It is estimated 90 per cent of all inmates in jails and young offender institutions have at least one mental health condition.
The Government wants to shift vulnerable people arriving at police stations and courts towards securer hospitals and it announced an extension of this “early diversion” scheme on Friday.
However, a post-code lottery often dictates whether beds are available in acute units.
Mr Hardwick, 54, applauded the initiative but warned actions would count.
He said mental health had been for far too long the backwater of criminal justice policy.
The lack of progress struck him when he visited High Down Prison in Banstead, Surrey, last year.
It was built on the site of the former Banstead Lunatic Asylum, close to where he grew up and he was moved by how little had changed.
He said: “Many of the people there were the same as those held in Banstead all those years ago because we can’t seem to think of something better to do with them.
“We’ve gone backwards.
“I’d understood there are people with mental health problems in prisons and I’d understood that intellectually, but what I hadn’t been prepared for was the scale, the proportion and how visible and obvious it is.
“If you said to me, ‘Are the sorts of people we’ve talked about safe in prison?’ they definitely are not if you are mentally ill.”
He said one of the saddest aspects of his job was dealing with letters from the mothers of mentally ill prisoners.
He said: “If you were a mum, it would be your worst nightmare if your son or daughter has developed a schizophrenic illness and they’re struggling to look after themselves and where they end up is not the hospital they need but Wormwood Scrubs or Wandsworth Prison where they’re getting into more trouble, then segregated and getting bullied.
“You’d be at your wit’s end.
“The fundamental problem is not medical care, the fundamental problem is the environment they’re in.
“Prison couldn’t be a worse environment for people with mental health problems.

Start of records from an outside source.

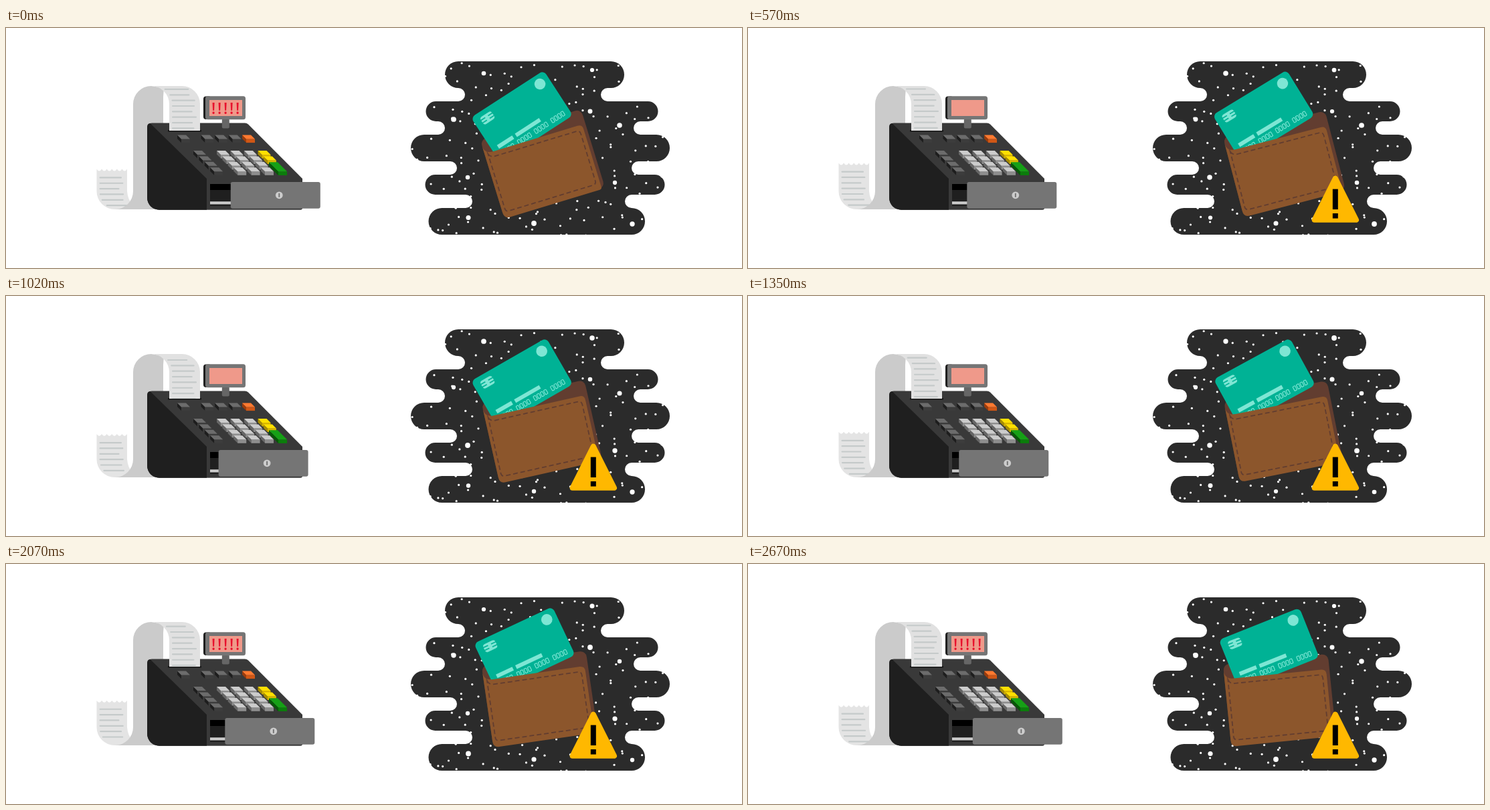
An HTML page with a canvas that plays this animation: 1100x360 px, repeating every 2700 ms.

```html
<!DOCTYPE html>
<html lang="en">
<head>
<meta charset="utf-8">
<title>Cash register and wallet</title>
<style>
html, body { margin: 0; width: 100%; height: 100%; overflow: hidden; background: #fff; }
canvas { display: block; width: 1100px; height: 360px; }
</style>
</head>
<body>
<canvas id="stage"></canvas>
<script>
const canvas = document.getElementById('stage');
const ctx = canvas.getContext('2d');
const dpr = window.devicePixelRatio || 1;
canvas.width = 1100 * dpr;
canvas.height = 360 * dpr;

const LOOP = 2700;
const TAU = Math.PI * 2;
const Q = Math.PI / 2;
const GAP = 8.35;

const rad = deg => deg * Math.PI / 180;
const turn = t => TAU * t / LOOP;

// Seeded random numbers
function random(seed) {
  return () => (seed = (seed * 16807) % 2147483647) / 2147483647;
}

function rect(x, y, w, h, color, r = 0) {
  ctx.fillStyle = color;
  ctx.beginPath();
  ctx.roundRect(x, y, w, h, r);
  ctx.fill();
}

function dot(x, y, r, color) {
  ctx.fillStyle = color;
  ctx.beginPath();
  ctx.arc(x, y, r, 0, TAU);
  ctx.fill();
}

function poly(color, ...p) {
  ctx.fillStyle = color;
  ctx.beginPath();
  for (let i = 0; i < p.length; i += 2) ctx.lineTo(p[i], p[i + 1]);
  ctx.closePath();
  ctx.fill();
}

function shape(d, color) {
  ctx.fillStyle = color;
  ctx.fill(new Path2D(d));
}

// Half width of the paper's bend at a height above or below its centre
function bend(dy) {
  const d = Math.max(0, dy);
  return Math.sqrt(729 - d * d);
}

const printLine = (x, y, n) => rect(x, y - 1.1, 33.5 + 3.5 * Math.sin(n * 2.4), 2.2, '#c5caca', 1);

const paperShift = t =>
  -7.6 * Math.abs(Math.sin(turn(t) / 2)) - 4.1 * Math.sin(2 * turn(t) - 0.3) - 0.8;

function drawRoll(shift) {
  const end = 211 + shift, tooth = 45.5 / 6;
  ctx.fillStyle = '#e4e4e4';
  ctx.beginPath();
  ctx.moveTo(135.5, end);
  for (let x = 135.5; x < 180; x += tooth) {
    ctx.quadraticCurveTo(x + tooth / 2, end + 6, x + tooth, end);
  }
  ctx.lineTo(181, 245);
  ctx.quadraticCurveTo(182, 258, 189, 264);
  ctx.lineTo(180, 272);
  ctx.lineTo(162.5, 272);
  ctx.arc(162.5, 245, 27, Q, Math.PI);
  ctx.fill();
  for (let k = 0, y = end + 13; y < 267; k++, y += GAP) {
    printLine(166.5 - bend(y - 245), y, k);
  }
  shape('M190 114 A27 27 0 0 1 217 87 L236 90 L235 103 V272 H163 A27 27 0 0 0 190 245Z', '#cbcbcb');
}

function drawStrip(shift) {
  const strip = 'M217 87 H263 A27 27 0 0 1 290 114 V154 H244 V114 A27 27 0 0 0 217 87Z';
  rect(242, 153, 50, 2.4, '#161616');
  shape(strip, '#e1e1e1');
  ctx.save();
  ctx.clip(new Path2D(strip));
  for (let n = -8; n < 3; n++) {
    const y = 150 + n * GAP + shift;
    if (y > 90) printLine(221 + bend(114 - y), y, n);
  }
  ctx.restore();
}

function key(x, y, [top, front, side], d = 6) {
  const w = 13, h = 5.6;
  poly(side, x, y, x + d, y + d, x + d, y + d + h, x, y + h);
  poly(front, x + d, y + d, x + d + w, y + d, x + d + w, y + d + h, x + d, y + d + h);
  poly(top, x, y, x + w, y, x + d + w, y + d, x + d, y + d);
}

function drawKeys() {
  const dark = ['#6c6c6c', '#3c3c3c', '#1d1d1d'];
  const light = ['#cccccc', '#8e8e8e', '#666666'];
  const yellow = ['#ffe000', '#d8b500', '#a88c00'];
  key(256, 160.5, dark);
  for (let c = 0; c < 3; c++) key(291.5 + c * 20.6, 160.5, dark);
  key(353, 160.5, ['#ff7a30', '#cf5716', '#9c3c0c']);
  for (let r = 0; r < 4; r++) {
    const s = r * 8.4;
    key(280 + s, 184 + s, dark);
    for (let c = 0; c < 3; c++) key(315 + s + c * 20.4, 184 + s, light);
    if (r < 2) key(376.5 + s, 184 + s, yellow);
  }
  key(393, 201.3, ['#16a016', '#0b7d0b', '#075807'], 14);
}

function drawDisplay(t) {
  rect(322.8, 136, 11, 14.5, '#666666', 2);
  rect(295, 102.5, 12, 34.5, '#1f1f1f', 4);
  rect(298, 102.2, 60, 35, '#757575', 3.5);
  rect(304, 108, 49, 24, '#ef998a');
  if (t > 420 && t < 1860) return;
  ctx.fillStyle = '#e8112d';
  ctx.font = '600 22.5px "Open Sans", sans-serif';
  ctx.textAlign = 'center';
  for (let i = 0; i < 5; i++) ctx.fillText('!', 310.2 + i * 9, 128.8);
}

function drawDrawer(t) {
  const x = 398 + 10.3 * Math.cos(turn(t + 30));
  rect(305, 234, 60, 33, '#1f1f1f');
  rect(305, 234, 60, 9, '#000');
  rect(305, 260.3, 60, 4.2, '#cccccc');
  rect(x - 72.5, 231, 134, 39.7, '#757575', 3);
  dot(x, 250.8, 5.4, '#cccccc');
  rect(x - 0.9, 247.8, 1.8, 6, '#6c6c6c');
}

function drawRegister(t) {
  const shift = paperShift(t);
  drawRoll(shift);
  shape('M211 149 Q211 142.5 218 142.5 H357 Q360 142.5 362 144.5 L443 226 V270 Q443 272.7 440 272.7 H229 A18 18 0 0 1 211 254.7Z', '#393939');
  shape('M211 149 Q211 143 215.5 143 L300 226 V272.7 H229 A18 18 0 0 1 211 254.7Z', '#1f1f1f');
  drawStrip(shift);
  drawDisplay(t);
  drawKeys();
  drawDrawer(t);
}

function drawCloud() {
  // top, left, right, radius of each band
  const bands = [[50, 656, 924, 20], [110, 627.5, 974.5, 15], [160, 605, 992, 20], [220, 626.5, 984.5, 15], [270, 631.5, 955, 20]];
  // middle, left end, right end of each gap
  const gaps = [[100, 686, 889], [150, 656, 938], [210, 674, 935], [260, 697, 925]];
  ctx.fillStyle = '#2b2b2b';
  ctx.beginPath();
  bands.forEach(([y, l, , r], i) => {
    ctx.arc(l + r, y + r, r, -Q, Q, true);
    if (i < 4) ctx.arc(gaps[i][1] - 10, gaps[i][0], 10, -Q, Q);
  });
  for (let i = 4; i >= 0; i--) {
    const [y, , x, r] = bands[i];
    ctx.arc(x - r, y + r, r, Q, -Q, true);
    if (i) ctx.arc(gaps[i - 1][2] + 10, gaps[i - 1][0], 10, Q, -Q);
  }
  ctx.fill();
}

function drawStars(t) {
  const rnd = random(4711), cell = 21;
  for (let y = 50; y < 310; y += cell) {
    for (let x = 605; x < 990; x += cell) {
      dot(x + cell * rnd(), y + cell * rnd(), 1.6, '#fff');
    }
  }
  const big = [[714, 68], [876, 63], [873, 125], [669, 137], [917, 146], [690, 224], [910, 232], [691, 284.5], [789, 293], [936, 294]];
  big.forEach(([x, y], i) => dot(x, y, 3.5 + 0.4 * Math.cos(turn(t) - 2 - i * 1.3), '#fff'));
}

function drawCard(s) {
  const teal = '#00b295', mint = '#7ee6d4';
  ctx.save();
  ctx.translate(798 + 17 * Math.pow(s, 1.9), 84 - 1.5 * Math.sin(Math.PI * s) + 0.5 * s);
  ctx.rotate(rad(-33 + 6.1 * s + 5.3 * s * s));
  rect(-114, -14, 129.8, 80.3, teal, 7);
  dot(0, 0, 8.3, mint);

  // chip
  rect(-103.5, -6.5, 20, 13, mint, 4);
  for (const y of [-2.3, 2.3]) {
    rect(-104, y - 0.8, 8, 1.6, teal);
    rect(-91, y - 0.8, 8, 1.6, teal);
  }

  rect(-104, 42, 27, 6, mint);
  rect(-72, 42, 43, 6, mint);
  ctx.strokeStyle = mint;
  ctx.lineWidth = 1.1;
  for (let g = 0; g < 4; g++) {
    for (let i = 0; i < 4; i++) {
      ctx.beginPath();
      ctx.roundRect(-104.5 + g * 29.6 + i * 6, 52.5, 4, 7, 1);
      ctx.stroke();
    }
  }
  ctx.restore();
}

function drawWallet(s) {
  const place = () => {
    ctx.save();
    ctx.translate(798 + 2 * Math.sin(Math.PI * s), 165 - 1.9 * Math.sin(Math.PI * s * s) + 0.6 * s);
    ctx.rotate(rad(-17 + 11.4 * s));
    ctx.translate(-86.2, -1.1);
  };
  place();
  rect(0, -22.5, 157.5, 122.5, '#623d30', 9);
  ctx.restore();

  drawCard(s);

  place();
  shape('M0 -13 C0 -4 5 0 14 0 H145 Q152.5 0 152.5 7.5 V98 Q152.5 101.5 149 101.5 H9 Q0 101.5 0 92.5Z', '#8c562c');
  ctx.strokeStyle = '#623d30';
  ctx.lineWidth = 1.8;
  ctx.setLineDash([7, 4]);
  ctx.stroke(new Path2D('M5 1 Q7 7.5 14 7.5 H141 Q146.5 7.5 146.5 13 V87 Q146.5 92 141 92 H10 Q5 92 5 87Z'));
  ctx.restore();
}

// Quick growth past full size, then a soft settle
function popScale(t) {
  if (t < 190) return 1.29 * Math.sin(Q * t / 190);
  if (t < 480) return 1.145 + 0.145 * Math.cos(Math.PI * (t - 190) / 290);
  return 1;
}

function drawWarning(t) {
  const k = popScale(t);
  if (k <= 0) return;
  ctx.save();
  ctx.translate(877.8, 256.8);
  ctx.scale(k, k);
  ctx.fillStyle = ctx.strokeStyle = '#ffb800';
  ctx.lineJoin = 'round';
  ctx.lineWidth = 8;
  ctx.beginPath();
  ctx.moveTo(0, -31.2);
  ctx.lineTo(31.2, 31);
  ctx.lineTo(-31.2, 31);
  ctx.closePath();
  ctx.fill();
  ctx.stroke();
  rect(-4, -15.2, 8, 30.5, '#000');
  rect(-4, 21.2, 8, 7.6, '#000');
  ctx.restore();
}

function draw(t) {
  ctx.setTransform(dpr, 0, 0, dpr, 0, 0);
  ctx.fillStyle = '#fff';
  ctx.fillRect(0, 0, 1100, 360);
  drawRegister(t);
  drawCloud();
  drawStars(t);
  drawWallet(t / LOOP);
  drawWarning(t);
}

let start = null;
function tick(now) {
  if (start === null) start = now;
  // advance in steps of 30 ms
  draw(Math.floor((now - start) / 30) * 30 % LOOP);
  requestAnimationFrame(tick);
}
requestAnimationFrame(tick);
</script>
</body>
</html>
```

“It’s frightening, it’s stressful, a lot of time is being isolated, you have little stimulation.
“You couldn’t think of a less therapeutic environment than a prison if you designed it.
“The mums are right to be worried.”

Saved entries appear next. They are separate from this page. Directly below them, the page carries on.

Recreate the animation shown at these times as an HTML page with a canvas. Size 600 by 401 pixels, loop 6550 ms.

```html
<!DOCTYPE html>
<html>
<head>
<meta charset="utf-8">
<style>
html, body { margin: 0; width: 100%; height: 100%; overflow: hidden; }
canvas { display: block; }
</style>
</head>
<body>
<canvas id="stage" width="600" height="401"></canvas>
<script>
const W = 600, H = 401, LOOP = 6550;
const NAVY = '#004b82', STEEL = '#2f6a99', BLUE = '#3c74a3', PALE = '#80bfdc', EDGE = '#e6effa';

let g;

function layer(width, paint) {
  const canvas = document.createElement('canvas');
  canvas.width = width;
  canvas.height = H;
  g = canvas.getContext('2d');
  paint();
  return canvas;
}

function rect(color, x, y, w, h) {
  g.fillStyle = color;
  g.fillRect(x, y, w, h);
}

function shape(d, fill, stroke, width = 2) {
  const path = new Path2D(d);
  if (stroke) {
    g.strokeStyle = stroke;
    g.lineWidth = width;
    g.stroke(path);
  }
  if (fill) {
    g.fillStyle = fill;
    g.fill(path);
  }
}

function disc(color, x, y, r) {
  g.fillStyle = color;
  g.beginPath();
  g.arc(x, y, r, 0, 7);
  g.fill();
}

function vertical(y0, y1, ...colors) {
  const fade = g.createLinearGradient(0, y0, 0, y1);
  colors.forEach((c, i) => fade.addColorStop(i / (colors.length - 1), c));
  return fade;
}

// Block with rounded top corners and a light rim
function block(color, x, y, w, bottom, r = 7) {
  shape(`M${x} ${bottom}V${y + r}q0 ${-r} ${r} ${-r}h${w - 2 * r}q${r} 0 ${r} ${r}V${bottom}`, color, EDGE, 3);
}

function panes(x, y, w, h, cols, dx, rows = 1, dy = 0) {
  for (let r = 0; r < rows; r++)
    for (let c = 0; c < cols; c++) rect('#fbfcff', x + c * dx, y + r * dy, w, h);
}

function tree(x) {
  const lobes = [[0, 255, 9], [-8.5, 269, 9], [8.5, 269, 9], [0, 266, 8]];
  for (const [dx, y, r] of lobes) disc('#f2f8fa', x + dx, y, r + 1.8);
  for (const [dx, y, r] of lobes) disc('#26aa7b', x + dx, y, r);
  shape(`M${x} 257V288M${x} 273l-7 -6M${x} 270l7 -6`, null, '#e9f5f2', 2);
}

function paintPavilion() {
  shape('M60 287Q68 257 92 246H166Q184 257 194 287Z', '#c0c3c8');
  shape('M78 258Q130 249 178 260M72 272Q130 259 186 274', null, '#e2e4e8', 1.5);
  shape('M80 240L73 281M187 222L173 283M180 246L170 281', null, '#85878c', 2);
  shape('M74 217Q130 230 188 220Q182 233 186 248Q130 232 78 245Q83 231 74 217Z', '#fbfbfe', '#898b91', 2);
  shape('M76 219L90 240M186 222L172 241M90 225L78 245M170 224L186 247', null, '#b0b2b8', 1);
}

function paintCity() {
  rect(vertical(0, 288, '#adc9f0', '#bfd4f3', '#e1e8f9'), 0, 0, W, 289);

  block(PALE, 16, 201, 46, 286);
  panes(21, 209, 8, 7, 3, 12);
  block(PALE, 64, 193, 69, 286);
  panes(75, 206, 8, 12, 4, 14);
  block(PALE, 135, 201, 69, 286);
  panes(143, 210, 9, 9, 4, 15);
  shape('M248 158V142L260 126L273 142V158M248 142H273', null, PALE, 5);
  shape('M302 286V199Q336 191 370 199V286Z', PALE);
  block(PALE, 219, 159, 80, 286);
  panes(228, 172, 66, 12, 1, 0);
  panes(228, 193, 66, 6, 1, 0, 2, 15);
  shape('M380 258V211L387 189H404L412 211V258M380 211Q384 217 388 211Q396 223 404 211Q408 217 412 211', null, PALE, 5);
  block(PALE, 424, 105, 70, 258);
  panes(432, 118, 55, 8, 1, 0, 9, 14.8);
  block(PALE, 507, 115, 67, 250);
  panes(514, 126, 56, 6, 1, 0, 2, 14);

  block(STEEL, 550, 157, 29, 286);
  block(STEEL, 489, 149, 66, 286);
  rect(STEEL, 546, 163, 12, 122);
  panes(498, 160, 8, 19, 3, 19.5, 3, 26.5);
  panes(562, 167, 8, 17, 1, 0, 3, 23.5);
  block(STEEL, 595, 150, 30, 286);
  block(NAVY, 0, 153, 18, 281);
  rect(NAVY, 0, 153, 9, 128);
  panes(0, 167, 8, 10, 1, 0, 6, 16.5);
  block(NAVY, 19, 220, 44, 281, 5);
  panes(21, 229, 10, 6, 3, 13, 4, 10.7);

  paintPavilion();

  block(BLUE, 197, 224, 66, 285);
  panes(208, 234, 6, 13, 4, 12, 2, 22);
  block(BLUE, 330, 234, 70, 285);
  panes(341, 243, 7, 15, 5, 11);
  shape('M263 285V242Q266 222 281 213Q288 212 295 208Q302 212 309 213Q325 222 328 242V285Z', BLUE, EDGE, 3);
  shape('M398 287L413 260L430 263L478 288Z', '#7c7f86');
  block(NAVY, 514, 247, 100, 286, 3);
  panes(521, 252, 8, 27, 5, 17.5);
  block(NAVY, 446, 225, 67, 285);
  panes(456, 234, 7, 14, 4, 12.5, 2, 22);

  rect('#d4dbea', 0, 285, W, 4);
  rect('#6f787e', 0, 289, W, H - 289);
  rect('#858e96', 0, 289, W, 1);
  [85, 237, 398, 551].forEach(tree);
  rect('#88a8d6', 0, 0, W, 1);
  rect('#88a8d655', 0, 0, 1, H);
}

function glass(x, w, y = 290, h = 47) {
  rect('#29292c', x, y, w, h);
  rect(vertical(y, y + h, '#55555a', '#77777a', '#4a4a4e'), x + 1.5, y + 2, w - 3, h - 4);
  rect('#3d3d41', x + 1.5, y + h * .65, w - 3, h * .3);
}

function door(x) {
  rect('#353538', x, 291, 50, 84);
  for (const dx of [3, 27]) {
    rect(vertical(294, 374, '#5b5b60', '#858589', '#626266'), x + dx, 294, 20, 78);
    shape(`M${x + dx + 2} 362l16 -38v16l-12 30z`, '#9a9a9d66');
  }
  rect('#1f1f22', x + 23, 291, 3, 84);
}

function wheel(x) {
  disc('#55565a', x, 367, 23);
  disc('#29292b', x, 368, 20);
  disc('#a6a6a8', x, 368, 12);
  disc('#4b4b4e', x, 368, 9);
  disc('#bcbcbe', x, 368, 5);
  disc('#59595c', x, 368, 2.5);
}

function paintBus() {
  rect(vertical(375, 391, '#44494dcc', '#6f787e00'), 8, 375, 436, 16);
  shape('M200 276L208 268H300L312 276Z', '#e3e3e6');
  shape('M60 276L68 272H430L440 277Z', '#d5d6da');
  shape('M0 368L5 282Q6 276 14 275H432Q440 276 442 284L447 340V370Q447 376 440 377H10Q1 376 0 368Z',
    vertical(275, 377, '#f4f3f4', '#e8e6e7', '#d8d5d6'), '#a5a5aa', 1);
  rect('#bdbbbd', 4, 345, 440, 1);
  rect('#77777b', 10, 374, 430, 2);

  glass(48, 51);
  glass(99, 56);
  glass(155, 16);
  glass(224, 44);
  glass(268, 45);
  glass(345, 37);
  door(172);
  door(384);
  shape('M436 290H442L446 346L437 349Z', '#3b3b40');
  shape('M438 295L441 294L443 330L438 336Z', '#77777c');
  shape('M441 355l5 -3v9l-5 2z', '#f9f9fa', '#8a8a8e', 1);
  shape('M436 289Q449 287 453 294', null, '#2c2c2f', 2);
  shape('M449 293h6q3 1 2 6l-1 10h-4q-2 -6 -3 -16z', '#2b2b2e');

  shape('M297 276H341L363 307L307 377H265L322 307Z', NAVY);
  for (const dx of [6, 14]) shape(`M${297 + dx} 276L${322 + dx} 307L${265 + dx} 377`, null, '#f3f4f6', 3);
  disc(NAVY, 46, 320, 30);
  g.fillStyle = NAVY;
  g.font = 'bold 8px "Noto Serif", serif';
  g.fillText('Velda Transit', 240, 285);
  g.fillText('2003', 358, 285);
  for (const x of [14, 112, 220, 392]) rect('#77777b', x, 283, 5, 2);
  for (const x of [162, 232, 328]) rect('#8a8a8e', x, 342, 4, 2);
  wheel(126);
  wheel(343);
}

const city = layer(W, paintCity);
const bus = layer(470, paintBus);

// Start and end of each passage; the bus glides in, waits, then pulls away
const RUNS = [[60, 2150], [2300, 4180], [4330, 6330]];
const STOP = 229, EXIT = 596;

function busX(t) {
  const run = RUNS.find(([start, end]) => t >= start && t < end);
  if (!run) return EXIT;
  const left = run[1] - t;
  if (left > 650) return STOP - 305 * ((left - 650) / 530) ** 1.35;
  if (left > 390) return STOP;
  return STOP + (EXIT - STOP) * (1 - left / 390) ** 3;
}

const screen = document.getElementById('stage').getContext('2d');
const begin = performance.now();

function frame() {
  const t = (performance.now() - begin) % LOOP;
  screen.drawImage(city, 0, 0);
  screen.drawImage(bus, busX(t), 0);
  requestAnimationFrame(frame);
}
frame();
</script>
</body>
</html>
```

Mr Hardwick said all prison officers should be trained in mental health issues so they could spot telltale signs of depression and other illnesses before they develop into serious harm or suicide.
Currently, training programmes are left to individual prison governors, but Mr Hardwick wants a national policy.
He had been impressed by a recent inspection of New Hall women’s prison in Wakefield, Yorkshire, where 90 per cent of officers had undergone mental health training.
He said: “I think all prison officers need to be trained to at least a basic level in identifying and dealing with people with mental health problems.
“Where there’s a lower level of training, people don’t understand the behaviour that’s being demonstrated, so they just write off prisoners’ behaviour as being troublesome and bang them up in a cell.
“Training would be better for the prisoner, better for the officers and if that means you can do something more productive with the prisoner when they’re there, it’d better for the public as well because we all want them to be less likely to commit offences when they leave prison.”
He was most concerned about “poor copers”, those prisoners who are quieter and more isolated.
He said: “The noisy ones who are safest because they get the attention; it’s the quite ones who are more at risk because they get neglected.
“They’ll be kept in some small place, often a little workshop, and they’re tucked away.
“They’re the ones who get bullied and are suicide risks.
Mental illness in women’s prisons was also particularly worrying and “shameful”, he said.
An inspection report at Styal Prison in Cheshire last year deeply disturbed him.
He said: “The right word for what was going on at Styal is ‘self-mutilation’. “They were tearing great chunks out of themselves.
“If you had a very a disturbed man and they were tearing great chunks out of other people, there would be huge attention.
“But because they were doing it to themselves, they were simply not getting the level of support required.
“The staff often were simply heroic, but it was just ordinary prison officers dealing with these completely horrendous levels of self-harm.
“It was shameful. These were terribly ill women.
“No one dealing with them thought they were anything other than terribly ill.
“And they were stuck in this unit where ordinary prison officers were just busting a gut to try and stop them.
“When we looked at the use of force incidents, they were predominantly about prison officers cutting them down when they were trying to hang themselves.
“I had no idea it was like that, no idea.”
He added: “I don’t think the public, as a whole, understand just how big a problem this is.
“Yes, treating costs money but it costs a lot of money to keep someone in prison.
“On the whole, the Scandanavian countries are better at dealing with this. They start with the person, not the crimes, so they would look at what interventions does this person need rather than what we do about this crime
The Ministry of Justice said it would assess the results of the training programme at New Hall before deciding “whether there is potential for this to be rolled out further”.